Meldonium is manufactured in Latvia for patients with chest pain but is not FDA approved. When you are vigorously exercising and your muscles start to run low on oxygen, you end up using anaerobic metabolism to turn your fatty acids into energy making less energy and creating lactic acid.  This makes you feel lethargic and gives you muscle aches when you are done.  Meldonium makes the heart and muscles use glucose instead of fatty acids and it takes less oxygen to convert glucose into energy so you are less likely to get fatigued and recover faster.  This is the same idea as Lance Armstrong who reportedly used erythropoietin to make more red blood cells so he could deliver more oxygen to the muscles.

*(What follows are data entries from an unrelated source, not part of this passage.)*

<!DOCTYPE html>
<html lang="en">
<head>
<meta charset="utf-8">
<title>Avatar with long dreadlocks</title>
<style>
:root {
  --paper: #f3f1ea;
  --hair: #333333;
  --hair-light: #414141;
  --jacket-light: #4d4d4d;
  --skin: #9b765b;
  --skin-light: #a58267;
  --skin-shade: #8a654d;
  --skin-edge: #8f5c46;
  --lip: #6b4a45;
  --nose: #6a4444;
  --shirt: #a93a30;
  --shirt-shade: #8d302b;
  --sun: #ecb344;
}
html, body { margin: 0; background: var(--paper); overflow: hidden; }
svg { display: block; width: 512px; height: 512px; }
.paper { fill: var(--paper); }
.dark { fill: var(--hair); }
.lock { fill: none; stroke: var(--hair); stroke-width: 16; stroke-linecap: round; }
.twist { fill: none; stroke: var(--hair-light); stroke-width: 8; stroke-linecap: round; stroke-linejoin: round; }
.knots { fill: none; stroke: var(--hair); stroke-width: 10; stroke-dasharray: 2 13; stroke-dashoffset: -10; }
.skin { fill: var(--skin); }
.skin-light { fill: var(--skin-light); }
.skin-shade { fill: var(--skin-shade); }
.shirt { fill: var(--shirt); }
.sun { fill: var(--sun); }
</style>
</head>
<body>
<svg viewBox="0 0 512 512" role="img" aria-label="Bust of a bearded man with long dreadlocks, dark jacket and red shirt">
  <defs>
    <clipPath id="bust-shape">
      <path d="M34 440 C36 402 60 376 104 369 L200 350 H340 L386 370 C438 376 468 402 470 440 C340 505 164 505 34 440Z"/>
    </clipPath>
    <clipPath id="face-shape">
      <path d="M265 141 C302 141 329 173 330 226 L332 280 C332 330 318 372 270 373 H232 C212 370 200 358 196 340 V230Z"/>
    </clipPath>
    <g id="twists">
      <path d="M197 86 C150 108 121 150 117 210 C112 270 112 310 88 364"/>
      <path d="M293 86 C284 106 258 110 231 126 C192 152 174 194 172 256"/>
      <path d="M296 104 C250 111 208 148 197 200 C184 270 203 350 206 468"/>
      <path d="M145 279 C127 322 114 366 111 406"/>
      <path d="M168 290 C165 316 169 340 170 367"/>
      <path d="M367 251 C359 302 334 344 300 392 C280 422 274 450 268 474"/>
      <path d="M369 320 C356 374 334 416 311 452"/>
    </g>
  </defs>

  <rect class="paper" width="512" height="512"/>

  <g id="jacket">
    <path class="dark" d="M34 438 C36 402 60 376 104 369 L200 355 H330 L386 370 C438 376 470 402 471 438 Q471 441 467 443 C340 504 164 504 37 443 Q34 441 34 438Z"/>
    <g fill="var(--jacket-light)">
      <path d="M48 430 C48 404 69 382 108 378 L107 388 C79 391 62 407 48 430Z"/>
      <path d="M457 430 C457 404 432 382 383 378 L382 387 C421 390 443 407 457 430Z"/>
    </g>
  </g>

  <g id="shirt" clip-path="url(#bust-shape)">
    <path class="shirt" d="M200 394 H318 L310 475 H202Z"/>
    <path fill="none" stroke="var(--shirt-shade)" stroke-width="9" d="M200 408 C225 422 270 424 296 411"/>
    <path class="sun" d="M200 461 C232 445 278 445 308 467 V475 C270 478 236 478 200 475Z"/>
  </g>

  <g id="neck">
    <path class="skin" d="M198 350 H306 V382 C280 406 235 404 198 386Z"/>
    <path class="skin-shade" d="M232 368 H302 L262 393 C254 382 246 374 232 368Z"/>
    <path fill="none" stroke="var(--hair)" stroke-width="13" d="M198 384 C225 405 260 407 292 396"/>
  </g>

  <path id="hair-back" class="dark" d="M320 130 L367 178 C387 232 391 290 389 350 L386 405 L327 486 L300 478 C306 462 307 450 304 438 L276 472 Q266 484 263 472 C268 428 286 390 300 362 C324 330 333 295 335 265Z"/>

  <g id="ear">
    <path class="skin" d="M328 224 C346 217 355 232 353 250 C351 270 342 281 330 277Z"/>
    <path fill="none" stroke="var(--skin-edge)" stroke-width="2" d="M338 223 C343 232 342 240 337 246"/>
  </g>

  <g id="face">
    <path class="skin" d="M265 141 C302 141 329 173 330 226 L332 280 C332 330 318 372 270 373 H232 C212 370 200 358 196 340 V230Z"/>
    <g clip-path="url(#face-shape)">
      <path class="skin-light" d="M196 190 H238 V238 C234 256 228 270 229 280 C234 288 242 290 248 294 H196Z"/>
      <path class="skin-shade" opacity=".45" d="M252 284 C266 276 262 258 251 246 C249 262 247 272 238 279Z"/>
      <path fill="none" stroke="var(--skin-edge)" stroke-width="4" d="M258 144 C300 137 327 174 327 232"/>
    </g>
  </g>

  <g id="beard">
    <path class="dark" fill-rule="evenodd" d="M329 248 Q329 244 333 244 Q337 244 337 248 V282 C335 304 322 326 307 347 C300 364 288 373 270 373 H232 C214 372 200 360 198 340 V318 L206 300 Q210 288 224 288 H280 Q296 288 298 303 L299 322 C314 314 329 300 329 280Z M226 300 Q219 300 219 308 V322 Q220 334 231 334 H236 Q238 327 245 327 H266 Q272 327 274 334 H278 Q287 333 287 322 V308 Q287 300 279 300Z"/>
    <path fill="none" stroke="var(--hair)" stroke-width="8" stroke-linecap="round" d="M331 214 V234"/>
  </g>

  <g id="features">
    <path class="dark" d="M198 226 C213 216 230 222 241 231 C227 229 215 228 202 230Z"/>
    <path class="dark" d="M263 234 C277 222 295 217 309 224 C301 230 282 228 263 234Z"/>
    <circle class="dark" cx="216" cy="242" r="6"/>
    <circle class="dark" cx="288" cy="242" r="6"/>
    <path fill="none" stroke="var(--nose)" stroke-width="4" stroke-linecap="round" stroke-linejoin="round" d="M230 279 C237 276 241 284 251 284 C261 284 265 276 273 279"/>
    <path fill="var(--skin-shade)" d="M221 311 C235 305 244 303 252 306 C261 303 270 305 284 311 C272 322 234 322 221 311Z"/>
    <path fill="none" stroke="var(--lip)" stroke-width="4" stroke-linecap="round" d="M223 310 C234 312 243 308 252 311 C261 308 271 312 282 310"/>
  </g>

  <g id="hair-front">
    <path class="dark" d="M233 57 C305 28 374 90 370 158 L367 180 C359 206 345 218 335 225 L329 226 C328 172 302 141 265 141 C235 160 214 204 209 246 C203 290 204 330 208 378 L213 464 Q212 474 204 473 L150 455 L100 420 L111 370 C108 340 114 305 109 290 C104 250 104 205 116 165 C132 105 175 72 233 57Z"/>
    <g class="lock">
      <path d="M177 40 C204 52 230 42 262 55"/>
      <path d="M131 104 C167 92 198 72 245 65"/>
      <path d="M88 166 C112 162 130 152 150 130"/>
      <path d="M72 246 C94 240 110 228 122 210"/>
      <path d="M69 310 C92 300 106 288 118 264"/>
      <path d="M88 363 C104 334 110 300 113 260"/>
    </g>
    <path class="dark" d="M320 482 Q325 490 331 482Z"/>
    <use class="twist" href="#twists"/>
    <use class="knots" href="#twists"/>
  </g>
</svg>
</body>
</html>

The rules banning meldonium just went into effect January 1st. Before the drug was banned, the world anti-doping agency tested over 8000 urine samples just to see what athletes were taking, 2.2% of samples contained meldonium and more alarming, 17% of samples from Russian athletes contained meldonium.  Since the ban, 12 athletes have tested positive including 10 from former Soviet countries, mostly Russia.  Meldonium is not FDA approved so doctors in the United States should not be able to write for them.  Since Maria Sharapova reportedly lives most in the United States most of the time it is unclear why she would be given a Latvian drug for a potential heart ailment instead of one of the proven therapies we have available here and her heart ailment was supposedly due to a short term complication of the flu which makes it hard to support use 10 years later.  We are likely to see several other athletes test positive over the next few months before the consequences of testing positive suppresses it.

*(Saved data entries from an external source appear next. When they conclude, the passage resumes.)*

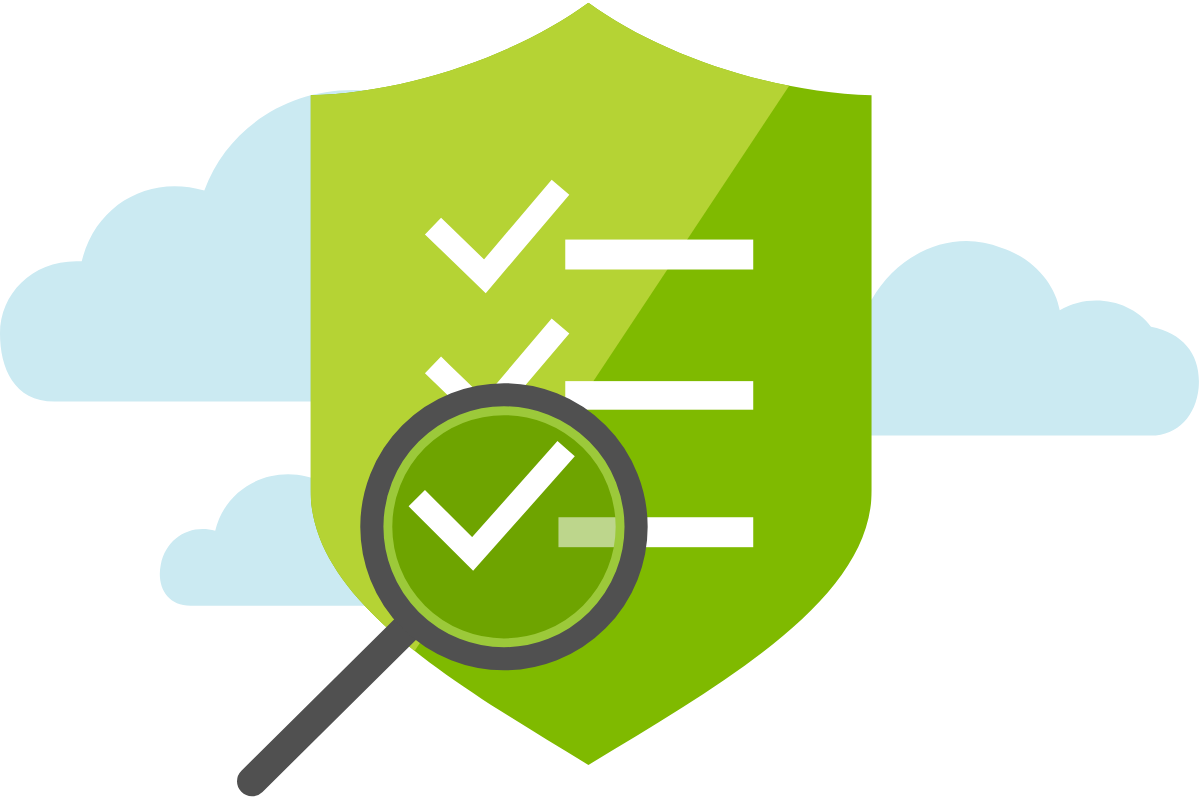
<!DOCTYPE html>
<html lang="en">
<head>
<meta charset="utf-8">
<title>Security Review</title>
<link rel="stylesheet" href="https://fonts.googleapis.com/css2?family=Roboto&amp;display=swap">
<style>
  :root {
    --cloud: #cbeaf2;
    --shield-light: #b5d334;
    --shield-dark: #7fba00;
    --lens-tint: #6ea400;
    --lens-rim: #9cc93a;
    --glass-frame: #505050;
    --mark: #ffffff;
    --page: #ffffff;
  }
  html, body {
    margin: 0;
    width: 1200px;
    height: 799px;
    overflow: hidden;
    background: var(--page);
    font-family: "Roboto", sans-serif;
  }
  .artwork { display: block; width: 1200px; height: 799px; }
  .cloud { fill: var(--cloud); }
  .check { fill: none; stroke: var(--mark); stroke-width: 17; stroke-linecap: square; }
  .bar { fill: var(--mark); }
</style>
</head>
<body>
<svg class="artwork" viewBox="0 0 881 587" preserveAspectRatio="none" role="img" aria-label="Shield with a checklist under a magnifying glass among clouds">
  <defs>
    <clipPath id="shield-clip">
      <path id="shield-outline" d="M432 2 C380 40 300 68 228 70 L228 360 C228 440 330 500 432 562 C534 500 640 440 640 360 L640 70 C566 68 484 40 432 2 Z"/>
    </clipPath>
    <clipPath id="lens-clip">
      <circle cx="370" cy="387" r="90"/>
    </clipPath>
    <path id="tick" d="M324 172 L356 203 L406 144"/>
  </defs>

  <g class="clouds">
    <path class="cloud" d="M40 295 C10 295 0 270 0 245 C0 215 25 190 60 192 C70 150 110 128 150 140 C170 85 230 55 290 70 C320 75 330 90 330 110 L330 295 Z"/>
    <path class="cloud" d="M560 320 C545 320 538 305 540 290 C542 268 560 255 585 258 C592 230 615 215 640 220 C660 185 700 168 735 182 C760 190 775 210 778 228 C800 215 830 220 845 240 C870 245 882 262 880 285 C878 305 865 320 845 320 Z"/>
    <path class="cloud" d="M140 445 C122 445 115 430 118 415 C122 395 140 385 158 390 C165 360 195 343 225 350 C250 355 268 375 270 400 L270 445 Z"/>
  </g>

  <g class="shield" clip-path="url(#shield-clip)">
    <rect x="220" y="0" width="430" height="570" fill="var(--shield-dark)"/>
    <path d="M220 0 L600 0 L580 62 L290 500 L220 500 Z" fill="var(--shield-light)"/>
  </g>

  <g class="checklist">
    <use href="#tick" class="check"/>
    <rect class="bar" x="415" y="176" width="138" height="22"/>
    <use href="#tick" class="check" transform="translate(0 102)"/>
    <rect class="bar" x="415" y="280" width="138" height="21"/>
    <rect class="bar" x="415" y="380" width="138" height="22"/>
  </g>

  <g class="magnifier">
    <line x1="300" y1="460" x2="185" y2="574" stroke="var(--glass-frame)" stroke-width="22" stroke-linecap="round"/>
    <g clip-path="url(#lens-clip)">
      <rect x="270" y="290" width="200" height="200" fill="var(--lens-tint)"/>
      <rect x="410" y="380" width="60" height="22" fill="var(--mark)" opacity="0.55"/>
    </g>
    <circle cx="370" cy="387" r="86" fill="none" stroke="var(--lens-rim)" stroke-width="8"/>
    <path class="check" d="M312 372 L347 407 L410 336" stroke-width="19"/>
    <circle cx="370" cy="387" r="97" fill="none" stroke="var(--glass-frame)" stroke-width="17"/>
  </g>
</svg>
</body>
</html>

Meldonium isn’t FDA approved or very well studied so the risks are not well known.  However, by forcing muscles to use glucose instead of fatty acids for energy could lead to hypoglycemia which could be fatal because the brain only uses glucose for energy.

Dr. Michael White, UConn School of Pharmacy